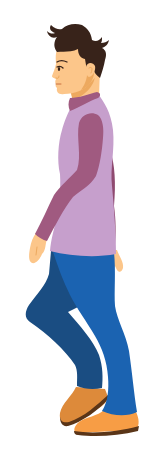
<!DOCTYPE html>
<html lang="en">
<head>
<meta charset="utf-8">
<title>Walking man</title>
<style>
:root {
  --paper: #ffffff;
  --skin: #fcc68a;
  --skin-shade: #eda95f;
  --hair: #38231a;
  --shirt: #c69fcc;
  --sleeve: #a05a80;
  --sleeve-far: #8f4a70;
  --jeans: #1b63b1;
  --jeans-far: #1a4d82;
  --shoe: #f79d45;
  --shoe-far: #dd8a3a;
  --sole: #5a3518;
}
html, body { margin: 0; background: var(--paper); overflow: hidden; }
svg { display: block; width: 164px; height: 460px; }
.skin { fill: var(--skin); }
.skin-shade { fill: var(--skin-shade); }
.hair { fill: var(--hair); }
.shirt { fill: var(--shirt); }
.sleeve { fill: var(--sleeve); }
.sleeve-far { fill: var(--sleeve-far); }
.jeans { fill: var(--jeans); }
.jeans-far { fill: var(--jeans-far); }
.shoe { fill: var(--shoe); }
.shoe-far { fill: var(--shoe-far); }
.sole { fill: var(--sole); }
.line { fill: none; stroke: var(--hair); stroke-width: 1.3; stroke-linecap: round; }
.ear-line { fill: none; stroke: var(--skin-shade); stroke-width: 1; stroke-linecap: round; }
.lip { fill: none; stroke: #c9713f; stroke-width: 1; stroke-linecap: round; }
</style>
</head>
<body>
<svg viewBox="0 0 164 460" role="img" aria-label="Young man walking to the left, seen from the side">
  <g id="far-arm">
    <path class="skin" d="M106 250 L117 250 C119 256 124 262 123 268 C122 272 119 273 117 270 L115 266 C113 269 109 268 108 264 Z"/>
    <path class="sleeve-far" d="M110 150 C115 164 116 184 114 206 C116 220 116 234 115 245 L109 240 Z"/>
  </g>

  <g id="far-leg">
    <path class="shoe-far" d="M76 387 C72 396 62 403 60 413 C59 420 62 424 67 424 C76 423 84 417 91 413 C98 409 107 404 108 397 L105 389 Z"/>
    <path class="sole" d="M60 417 C61 422 64 423 69 422 C84 417 97 405 108 395 L108 399 C99 410 82 422 68 426 C62 427 60 422 60 417 Z"/>
    <path class="jeans-far" d="M51 251 L90 253 L92 300 L68 312 C80 326 93 340 99 355 C103 367 103 378 102 388 C93 390 84 389 77 386 C77 378 78 371 75 365 C65 350 48 334 30 322 C24 318 25 311 29 305 C37 294 46 285 49 274 Z"/>
  </g>

  <g id="near-leg">
    <path class="shoe" d="M104 410 C98 416 86 417 79 422 C74 426 73 431 76 433 L136 430 C140 425 139 418 136 412 Z"/>
    <path class="sole" d="M74 431 C92 434 118 432 139 426 L138 431 C118 436 95 437 78 435 C75 435 74 433 74 431 Z"/>
    <path class="jeans" d="M53 252 L114 252 C116 272 114 291 115 306 C117 320 126 334 129 351 C132 371 134 394 137 412 C127 417 113 416 102 411 C108 402 109 389 108 377 C107 361 102 348 95 336 C87 322 77 309 70 295 C63 281 58 267 53 252 Z"/>
  </g>

  <g id="neck">
    <path class="skin-shade" d="M71 92 L98 62 L98 97 L74 110 Z"/>
    <path class="skin" d="M72 94 L86 88 L100 68 L99 97 L75 106 Z"/>
    <path class="skin-shade" d="M71 93 C80 92 89 86 95 75 C95 86 84 96 73 100 Z"/>
  </g>

  <g id="shirt">
    <path class="shirt" d="M71 107 C79 108 89 100 98 94 C104 102 111 112 113 130 C115 150 110 167 112 186 C114 208 116 233 116 254 C95 258 70 256 50 251 C51 239 54 230 56 220 C59 205 61 190 60 174 C57 161 58 143 62 130 C64 122 68 113 71 107 Z"/>
    <path class="sleeve" d="M70 98 C79 98 89 94 97 92 C101 93 101 96 98 98 C89 101 80 107 70 111 C68 107 68 102 70 98 Z"/>
  </g>

  <g id="near-arm">
    <path class="skin" d="M36 233 L47 239 C45 245 46 250 42 254 C40 259 36 264 32 263 C28 261 29 254 30 248 C31 242 33 237 36 233 Z"/>
    <path class="ear-line" d="M37 247 L36 255"/>
    <path class="sleeve" d="M79 123 C82 114 91 111 98 115 C103 119 104 129 103 138 C102 151 100 165 96 176 C90 186 80 191 73 197 C64 208 55 226 47 241 C43 240 38 237 35 234 C42 221 48 207 54 195 C60 186 70 178 77 170 C82 156 76 138 79 123 Z"/>
  </g>

  <g id="head">
    <path class="skin" d="M57 50 C55 55 56 60 56 64 C55 69 53 73 52 76 C52 78 55 78 56 79 C55 81 55 83 56 84 C55 86 56 87 57 88 C56 92 59 95 64 94 C75 94 85 90 91 82 L101 71 L103 52 L84 40 L62 42 Z"/>
    <path class="skin-shade" d="M87 67 L94 73 C94 79 89 87 81 90 C86 83 88 76 87 67 Z"/>
    <path class="hair" d="M57 52 C53 47 54 41 57 37 C52 39 48 36 47 31 C50 34 53 34 55 33 C50 31 49 28 51 25 C55 29 59 30 62 29 C67 24 75 23 82 25 C87 28 91 32 92 40 C96 42 99 41 102 37 C102 40 102 41 101 43 C104 43 107 42 109 40 C108 45 105 47 102 48 C106 50 107 54 105 60 C104 66 102 72 100 78 C98 76 96 75 95 73 L91 64 L87 71 L85 59 C80 58 78 54 78 49 C71 53 63 51 57 52 Z"/>
    <path class="skin" d="M86 67 C87 62 93 62 95 66 C96 70 93 76 89 77 C86 76 86 71 86 67 Z"/>
    <path class="ear-line" d="M89 68 C92 66 93 69 91 73"/>
    <path class="line" d="M57 62 C60 60 63 60 67 62"/>
    <path class="line" d="M57 67 C59 66 61 66 63 68"/>
    <ellipse class="hair" cx="59" cy="69" rx="1.2" ry="2"/>
    <path class="lip" d="M56 84 L61 84"/>
    <path class="ear-line" d="M56 78 C58 79 59 78 59 76"/>
  </g>
</svg>
</body>
</html>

....................

Your assignment> Copy out, from the data above, each line where the string "body" is present.

Answer box>
html, body { margin: 0; background: var(--paper); overflow: hidden; }
<body>
</body>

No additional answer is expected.